#### Data records ####

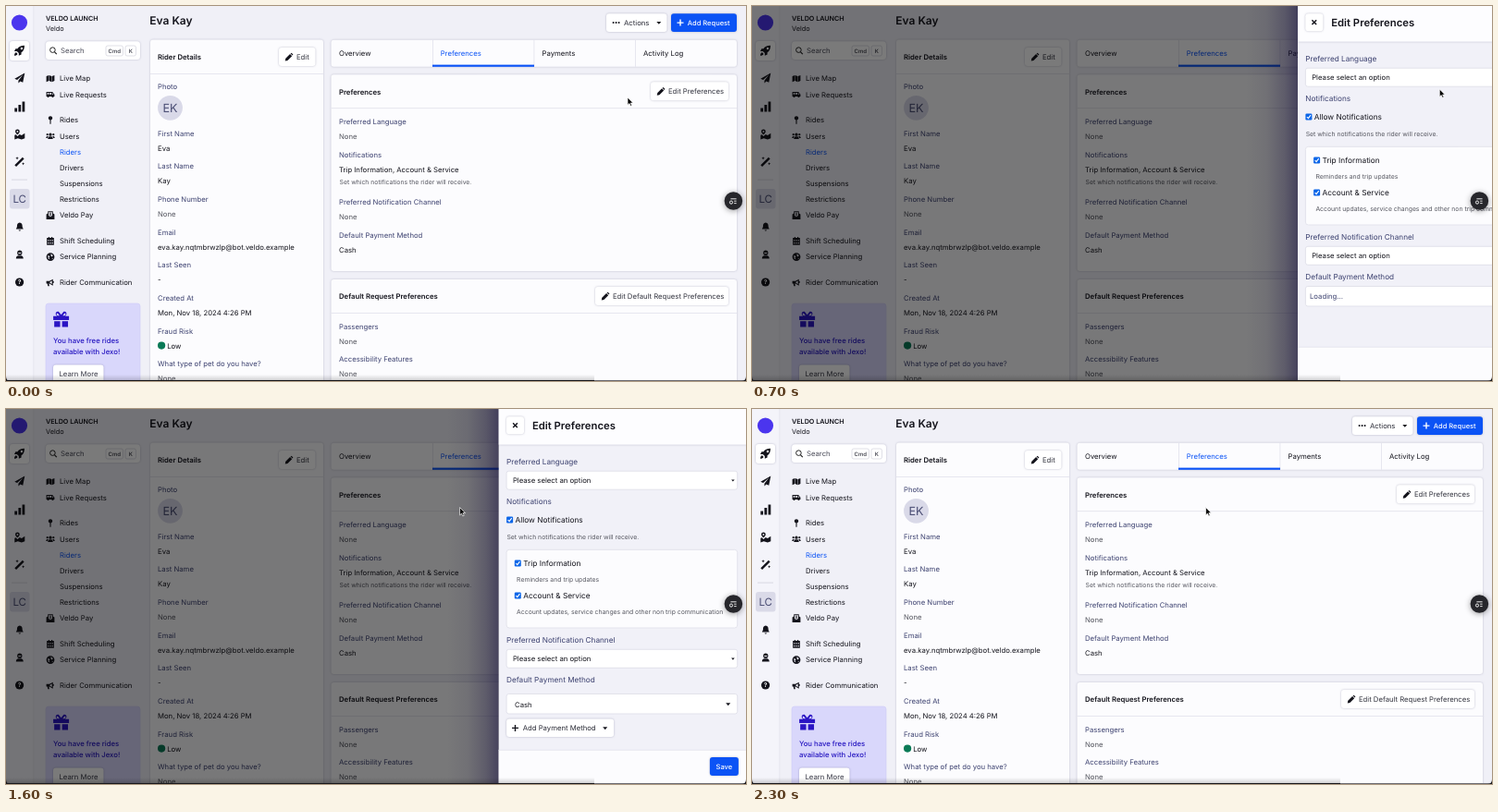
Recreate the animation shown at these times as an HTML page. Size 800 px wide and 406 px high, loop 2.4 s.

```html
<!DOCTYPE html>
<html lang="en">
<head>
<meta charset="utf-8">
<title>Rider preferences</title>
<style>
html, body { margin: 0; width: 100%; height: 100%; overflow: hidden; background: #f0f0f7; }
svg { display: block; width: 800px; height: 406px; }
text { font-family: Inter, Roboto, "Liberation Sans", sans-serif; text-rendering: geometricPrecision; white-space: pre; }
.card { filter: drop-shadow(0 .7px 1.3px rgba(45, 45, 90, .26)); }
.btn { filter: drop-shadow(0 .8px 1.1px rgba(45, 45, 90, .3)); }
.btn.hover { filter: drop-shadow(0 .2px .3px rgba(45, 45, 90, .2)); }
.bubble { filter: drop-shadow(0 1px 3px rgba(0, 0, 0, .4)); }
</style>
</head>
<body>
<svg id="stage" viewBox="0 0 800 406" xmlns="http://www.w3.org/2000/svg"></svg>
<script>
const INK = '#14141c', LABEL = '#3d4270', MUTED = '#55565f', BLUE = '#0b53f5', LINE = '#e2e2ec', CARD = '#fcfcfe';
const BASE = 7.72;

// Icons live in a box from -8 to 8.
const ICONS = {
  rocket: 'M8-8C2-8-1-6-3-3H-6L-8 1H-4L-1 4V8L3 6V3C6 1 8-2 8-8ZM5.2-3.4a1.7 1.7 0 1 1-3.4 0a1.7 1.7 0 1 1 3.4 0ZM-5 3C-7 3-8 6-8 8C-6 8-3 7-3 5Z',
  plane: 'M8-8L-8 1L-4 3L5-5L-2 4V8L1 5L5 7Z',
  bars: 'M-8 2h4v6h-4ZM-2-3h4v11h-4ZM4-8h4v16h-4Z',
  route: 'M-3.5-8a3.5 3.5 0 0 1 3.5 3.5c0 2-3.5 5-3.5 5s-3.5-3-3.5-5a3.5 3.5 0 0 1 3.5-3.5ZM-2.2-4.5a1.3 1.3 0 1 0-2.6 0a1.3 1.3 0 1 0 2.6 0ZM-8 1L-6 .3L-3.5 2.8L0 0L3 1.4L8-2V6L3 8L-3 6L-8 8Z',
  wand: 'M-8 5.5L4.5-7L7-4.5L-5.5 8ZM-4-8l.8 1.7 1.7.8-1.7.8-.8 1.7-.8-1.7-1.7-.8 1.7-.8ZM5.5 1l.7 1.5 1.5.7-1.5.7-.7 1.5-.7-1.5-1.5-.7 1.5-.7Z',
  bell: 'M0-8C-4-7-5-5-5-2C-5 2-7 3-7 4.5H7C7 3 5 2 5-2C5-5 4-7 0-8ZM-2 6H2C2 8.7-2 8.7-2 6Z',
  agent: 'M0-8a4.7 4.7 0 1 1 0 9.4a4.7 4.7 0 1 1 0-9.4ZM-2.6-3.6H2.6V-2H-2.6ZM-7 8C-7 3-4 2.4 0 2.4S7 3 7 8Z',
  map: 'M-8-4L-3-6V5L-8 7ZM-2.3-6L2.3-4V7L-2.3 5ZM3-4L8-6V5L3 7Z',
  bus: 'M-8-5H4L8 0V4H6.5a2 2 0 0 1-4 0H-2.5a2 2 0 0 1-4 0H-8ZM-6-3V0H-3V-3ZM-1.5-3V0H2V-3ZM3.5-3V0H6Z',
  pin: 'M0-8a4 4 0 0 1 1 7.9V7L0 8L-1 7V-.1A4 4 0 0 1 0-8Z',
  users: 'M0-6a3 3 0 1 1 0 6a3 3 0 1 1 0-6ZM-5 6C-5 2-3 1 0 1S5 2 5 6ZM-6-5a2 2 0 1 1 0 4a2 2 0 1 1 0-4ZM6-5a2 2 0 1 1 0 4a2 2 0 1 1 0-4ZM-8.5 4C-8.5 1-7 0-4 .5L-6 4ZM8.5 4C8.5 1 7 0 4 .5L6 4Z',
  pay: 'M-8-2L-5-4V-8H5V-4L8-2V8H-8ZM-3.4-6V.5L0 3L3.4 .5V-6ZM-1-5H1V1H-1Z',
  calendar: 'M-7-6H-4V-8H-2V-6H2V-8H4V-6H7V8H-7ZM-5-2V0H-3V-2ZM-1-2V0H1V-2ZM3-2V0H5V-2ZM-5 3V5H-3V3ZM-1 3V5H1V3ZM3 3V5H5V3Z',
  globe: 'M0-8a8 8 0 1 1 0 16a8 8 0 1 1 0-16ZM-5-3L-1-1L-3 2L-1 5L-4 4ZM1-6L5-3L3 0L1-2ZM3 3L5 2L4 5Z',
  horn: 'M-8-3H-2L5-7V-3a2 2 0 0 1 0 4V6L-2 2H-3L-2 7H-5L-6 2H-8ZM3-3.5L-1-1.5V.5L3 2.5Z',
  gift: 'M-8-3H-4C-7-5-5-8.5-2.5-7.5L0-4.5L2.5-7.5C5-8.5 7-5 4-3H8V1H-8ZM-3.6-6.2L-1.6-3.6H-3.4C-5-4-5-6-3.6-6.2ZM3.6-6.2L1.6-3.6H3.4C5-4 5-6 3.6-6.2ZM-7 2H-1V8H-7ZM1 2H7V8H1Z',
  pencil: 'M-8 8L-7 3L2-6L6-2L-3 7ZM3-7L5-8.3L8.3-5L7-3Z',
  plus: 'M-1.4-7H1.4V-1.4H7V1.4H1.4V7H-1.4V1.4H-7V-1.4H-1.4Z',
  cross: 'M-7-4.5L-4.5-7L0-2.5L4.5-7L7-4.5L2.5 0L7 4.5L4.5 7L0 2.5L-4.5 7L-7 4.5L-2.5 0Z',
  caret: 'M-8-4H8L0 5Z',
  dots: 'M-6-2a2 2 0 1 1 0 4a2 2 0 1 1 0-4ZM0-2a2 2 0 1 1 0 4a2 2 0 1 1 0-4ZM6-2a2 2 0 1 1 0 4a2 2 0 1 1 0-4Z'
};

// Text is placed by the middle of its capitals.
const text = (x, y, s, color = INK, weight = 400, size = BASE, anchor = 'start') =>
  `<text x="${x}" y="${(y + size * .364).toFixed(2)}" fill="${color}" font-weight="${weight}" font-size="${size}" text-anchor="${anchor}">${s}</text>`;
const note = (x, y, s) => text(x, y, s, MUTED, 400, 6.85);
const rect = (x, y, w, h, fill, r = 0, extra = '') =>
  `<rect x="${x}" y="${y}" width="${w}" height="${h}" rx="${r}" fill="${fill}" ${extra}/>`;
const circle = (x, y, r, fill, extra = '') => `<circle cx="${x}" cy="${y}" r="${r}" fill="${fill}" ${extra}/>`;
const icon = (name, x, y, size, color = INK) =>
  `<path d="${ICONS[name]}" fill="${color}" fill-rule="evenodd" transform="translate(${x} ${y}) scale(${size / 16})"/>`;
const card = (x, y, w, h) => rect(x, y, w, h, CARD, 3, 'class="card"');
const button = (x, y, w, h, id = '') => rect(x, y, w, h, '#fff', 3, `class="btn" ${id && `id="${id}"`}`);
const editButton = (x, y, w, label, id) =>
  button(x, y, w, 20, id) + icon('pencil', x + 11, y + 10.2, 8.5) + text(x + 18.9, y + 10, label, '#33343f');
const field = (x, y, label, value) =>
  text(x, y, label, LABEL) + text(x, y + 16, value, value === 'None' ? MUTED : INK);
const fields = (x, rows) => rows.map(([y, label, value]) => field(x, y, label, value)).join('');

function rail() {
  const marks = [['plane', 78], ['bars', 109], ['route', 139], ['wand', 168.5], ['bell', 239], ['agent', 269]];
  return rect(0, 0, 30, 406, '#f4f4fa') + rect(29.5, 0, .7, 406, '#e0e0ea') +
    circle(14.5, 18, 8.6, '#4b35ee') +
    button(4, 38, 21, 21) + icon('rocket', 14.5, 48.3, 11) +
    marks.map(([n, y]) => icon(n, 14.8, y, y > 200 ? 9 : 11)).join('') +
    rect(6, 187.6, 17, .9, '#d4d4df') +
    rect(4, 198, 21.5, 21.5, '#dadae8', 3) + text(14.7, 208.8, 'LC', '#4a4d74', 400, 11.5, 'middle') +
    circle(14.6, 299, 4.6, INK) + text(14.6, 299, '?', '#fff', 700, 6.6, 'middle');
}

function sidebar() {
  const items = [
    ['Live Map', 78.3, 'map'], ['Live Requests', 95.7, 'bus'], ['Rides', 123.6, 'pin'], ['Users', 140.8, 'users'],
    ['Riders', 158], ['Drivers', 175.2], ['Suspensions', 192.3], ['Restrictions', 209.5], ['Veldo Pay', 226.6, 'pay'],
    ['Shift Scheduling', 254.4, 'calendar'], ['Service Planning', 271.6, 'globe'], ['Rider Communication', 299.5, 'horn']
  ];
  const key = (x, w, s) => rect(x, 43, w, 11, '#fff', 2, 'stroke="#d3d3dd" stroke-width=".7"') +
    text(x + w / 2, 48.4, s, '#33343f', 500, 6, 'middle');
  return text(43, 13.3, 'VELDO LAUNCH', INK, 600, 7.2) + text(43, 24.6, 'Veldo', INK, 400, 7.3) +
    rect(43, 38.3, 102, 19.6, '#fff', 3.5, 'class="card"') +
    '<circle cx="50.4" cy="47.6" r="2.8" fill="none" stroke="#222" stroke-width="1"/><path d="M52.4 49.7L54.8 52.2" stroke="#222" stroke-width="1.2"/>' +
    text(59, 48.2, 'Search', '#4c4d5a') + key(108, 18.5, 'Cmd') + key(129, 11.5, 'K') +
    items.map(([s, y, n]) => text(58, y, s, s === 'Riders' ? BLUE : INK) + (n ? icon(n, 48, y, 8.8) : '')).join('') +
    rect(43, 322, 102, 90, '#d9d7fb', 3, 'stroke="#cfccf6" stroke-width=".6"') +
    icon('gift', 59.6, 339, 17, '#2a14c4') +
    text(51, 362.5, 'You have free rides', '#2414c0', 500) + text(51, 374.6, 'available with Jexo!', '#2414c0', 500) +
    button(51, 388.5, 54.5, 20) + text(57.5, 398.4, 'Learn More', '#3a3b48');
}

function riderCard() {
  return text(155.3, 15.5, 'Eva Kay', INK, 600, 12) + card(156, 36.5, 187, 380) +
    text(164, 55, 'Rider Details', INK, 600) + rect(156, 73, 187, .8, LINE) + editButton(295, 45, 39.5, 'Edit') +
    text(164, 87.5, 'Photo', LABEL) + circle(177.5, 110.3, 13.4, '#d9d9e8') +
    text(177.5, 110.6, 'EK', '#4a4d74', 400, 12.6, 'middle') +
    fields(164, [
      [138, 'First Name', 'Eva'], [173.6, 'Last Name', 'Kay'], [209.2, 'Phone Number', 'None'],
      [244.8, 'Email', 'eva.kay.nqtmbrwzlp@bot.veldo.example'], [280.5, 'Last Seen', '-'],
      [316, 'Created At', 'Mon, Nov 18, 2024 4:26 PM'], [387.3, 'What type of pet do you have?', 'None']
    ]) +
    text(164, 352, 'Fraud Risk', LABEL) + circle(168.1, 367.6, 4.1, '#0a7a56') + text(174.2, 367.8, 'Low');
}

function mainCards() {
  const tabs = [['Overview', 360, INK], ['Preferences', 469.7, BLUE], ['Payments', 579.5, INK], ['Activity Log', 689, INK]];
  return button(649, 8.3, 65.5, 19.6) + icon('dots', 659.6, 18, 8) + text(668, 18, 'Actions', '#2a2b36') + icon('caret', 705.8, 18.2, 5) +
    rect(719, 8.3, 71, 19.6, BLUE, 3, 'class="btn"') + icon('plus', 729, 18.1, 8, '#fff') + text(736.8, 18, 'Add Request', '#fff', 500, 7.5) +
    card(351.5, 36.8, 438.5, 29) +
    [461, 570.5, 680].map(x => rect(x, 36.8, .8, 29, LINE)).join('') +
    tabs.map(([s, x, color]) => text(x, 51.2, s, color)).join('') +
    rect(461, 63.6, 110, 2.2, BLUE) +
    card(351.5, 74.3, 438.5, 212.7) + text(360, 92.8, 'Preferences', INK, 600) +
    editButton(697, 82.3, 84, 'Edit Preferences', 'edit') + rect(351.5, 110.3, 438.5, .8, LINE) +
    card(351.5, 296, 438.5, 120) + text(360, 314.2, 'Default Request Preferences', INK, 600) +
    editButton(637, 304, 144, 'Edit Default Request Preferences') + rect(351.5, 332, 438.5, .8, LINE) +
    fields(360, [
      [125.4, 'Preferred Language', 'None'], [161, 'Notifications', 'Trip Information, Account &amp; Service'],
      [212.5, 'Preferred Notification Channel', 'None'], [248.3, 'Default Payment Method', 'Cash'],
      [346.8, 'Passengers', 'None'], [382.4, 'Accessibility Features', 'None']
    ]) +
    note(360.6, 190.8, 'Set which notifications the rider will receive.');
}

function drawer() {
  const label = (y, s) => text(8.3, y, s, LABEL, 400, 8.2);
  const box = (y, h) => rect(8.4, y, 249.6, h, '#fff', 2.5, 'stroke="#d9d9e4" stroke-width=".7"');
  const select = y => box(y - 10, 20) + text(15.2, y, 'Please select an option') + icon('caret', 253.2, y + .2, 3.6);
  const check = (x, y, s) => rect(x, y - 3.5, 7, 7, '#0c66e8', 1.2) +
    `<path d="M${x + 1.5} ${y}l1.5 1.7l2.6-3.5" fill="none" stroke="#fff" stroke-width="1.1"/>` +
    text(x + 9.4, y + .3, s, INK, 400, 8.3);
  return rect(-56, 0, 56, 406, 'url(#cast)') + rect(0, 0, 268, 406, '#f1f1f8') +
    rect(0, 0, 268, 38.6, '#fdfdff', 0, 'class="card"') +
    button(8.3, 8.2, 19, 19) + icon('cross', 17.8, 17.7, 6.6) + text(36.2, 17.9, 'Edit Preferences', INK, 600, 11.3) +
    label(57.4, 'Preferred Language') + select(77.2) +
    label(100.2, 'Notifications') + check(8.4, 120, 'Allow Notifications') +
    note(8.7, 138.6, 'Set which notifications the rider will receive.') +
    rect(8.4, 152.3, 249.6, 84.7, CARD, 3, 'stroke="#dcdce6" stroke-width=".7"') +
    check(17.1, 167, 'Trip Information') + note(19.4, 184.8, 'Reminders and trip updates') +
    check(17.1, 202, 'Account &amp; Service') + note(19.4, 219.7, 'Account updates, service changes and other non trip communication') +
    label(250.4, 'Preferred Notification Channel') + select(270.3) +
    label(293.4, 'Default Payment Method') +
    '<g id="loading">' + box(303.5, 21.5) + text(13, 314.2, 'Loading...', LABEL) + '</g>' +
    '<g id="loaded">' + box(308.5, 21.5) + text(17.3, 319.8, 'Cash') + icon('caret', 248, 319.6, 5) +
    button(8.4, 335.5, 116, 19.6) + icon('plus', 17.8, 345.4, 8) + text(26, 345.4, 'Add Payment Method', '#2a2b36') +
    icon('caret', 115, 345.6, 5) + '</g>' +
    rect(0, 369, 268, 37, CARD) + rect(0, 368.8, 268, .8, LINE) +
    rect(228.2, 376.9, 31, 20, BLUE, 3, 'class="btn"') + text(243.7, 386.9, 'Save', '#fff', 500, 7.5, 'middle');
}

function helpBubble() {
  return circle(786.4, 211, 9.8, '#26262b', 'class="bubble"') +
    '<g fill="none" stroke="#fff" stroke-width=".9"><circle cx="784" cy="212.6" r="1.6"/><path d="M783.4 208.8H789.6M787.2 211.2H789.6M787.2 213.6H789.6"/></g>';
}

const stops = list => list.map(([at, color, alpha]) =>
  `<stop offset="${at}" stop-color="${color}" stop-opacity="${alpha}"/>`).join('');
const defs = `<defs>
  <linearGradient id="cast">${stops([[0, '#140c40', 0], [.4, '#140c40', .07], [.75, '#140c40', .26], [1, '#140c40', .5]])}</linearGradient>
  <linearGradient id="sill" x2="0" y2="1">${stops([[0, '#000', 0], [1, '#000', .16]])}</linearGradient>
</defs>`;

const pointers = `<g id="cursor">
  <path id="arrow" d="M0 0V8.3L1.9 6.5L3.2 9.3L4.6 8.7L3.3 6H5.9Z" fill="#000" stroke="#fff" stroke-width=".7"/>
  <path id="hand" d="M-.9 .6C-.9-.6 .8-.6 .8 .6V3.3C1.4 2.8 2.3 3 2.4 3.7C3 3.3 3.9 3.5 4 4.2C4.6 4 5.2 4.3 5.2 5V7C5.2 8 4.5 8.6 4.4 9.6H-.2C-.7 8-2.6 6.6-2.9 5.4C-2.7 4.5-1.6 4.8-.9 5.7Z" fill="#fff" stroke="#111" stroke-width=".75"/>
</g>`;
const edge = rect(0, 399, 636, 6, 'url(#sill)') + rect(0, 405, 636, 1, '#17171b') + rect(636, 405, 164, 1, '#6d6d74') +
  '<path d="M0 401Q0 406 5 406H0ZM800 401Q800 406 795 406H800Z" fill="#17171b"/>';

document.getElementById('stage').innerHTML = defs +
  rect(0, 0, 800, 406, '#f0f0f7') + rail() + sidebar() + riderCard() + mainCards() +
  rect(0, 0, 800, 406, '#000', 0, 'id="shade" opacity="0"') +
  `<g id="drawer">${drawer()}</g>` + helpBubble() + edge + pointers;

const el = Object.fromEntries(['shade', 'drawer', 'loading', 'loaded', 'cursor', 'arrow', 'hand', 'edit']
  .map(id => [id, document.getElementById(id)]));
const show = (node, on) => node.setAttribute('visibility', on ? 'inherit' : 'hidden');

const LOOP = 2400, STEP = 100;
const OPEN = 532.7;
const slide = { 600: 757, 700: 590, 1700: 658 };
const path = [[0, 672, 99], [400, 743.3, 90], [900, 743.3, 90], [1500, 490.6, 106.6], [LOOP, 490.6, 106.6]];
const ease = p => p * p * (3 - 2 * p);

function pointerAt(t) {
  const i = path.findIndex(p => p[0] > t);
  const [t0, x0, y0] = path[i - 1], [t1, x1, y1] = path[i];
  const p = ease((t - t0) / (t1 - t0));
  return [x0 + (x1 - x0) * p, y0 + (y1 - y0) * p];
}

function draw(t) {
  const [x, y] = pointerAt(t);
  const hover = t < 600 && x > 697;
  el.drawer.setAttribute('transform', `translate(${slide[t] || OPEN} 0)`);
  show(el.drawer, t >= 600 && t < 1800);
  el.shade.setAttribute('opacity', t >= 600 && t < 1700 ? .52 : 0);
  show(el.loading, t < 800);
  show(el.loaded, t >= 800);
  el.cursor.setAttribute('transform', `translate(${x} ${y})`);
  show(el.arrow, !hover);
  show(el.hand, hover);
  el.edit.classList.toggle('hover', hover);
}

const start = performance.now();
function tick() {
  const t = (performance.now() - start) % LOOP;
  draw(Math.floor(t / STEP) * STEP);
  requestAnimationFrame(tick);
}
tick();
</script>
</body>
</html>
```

####

Report how many lines above contain the string "path". Please write the number only.

● Response below: 10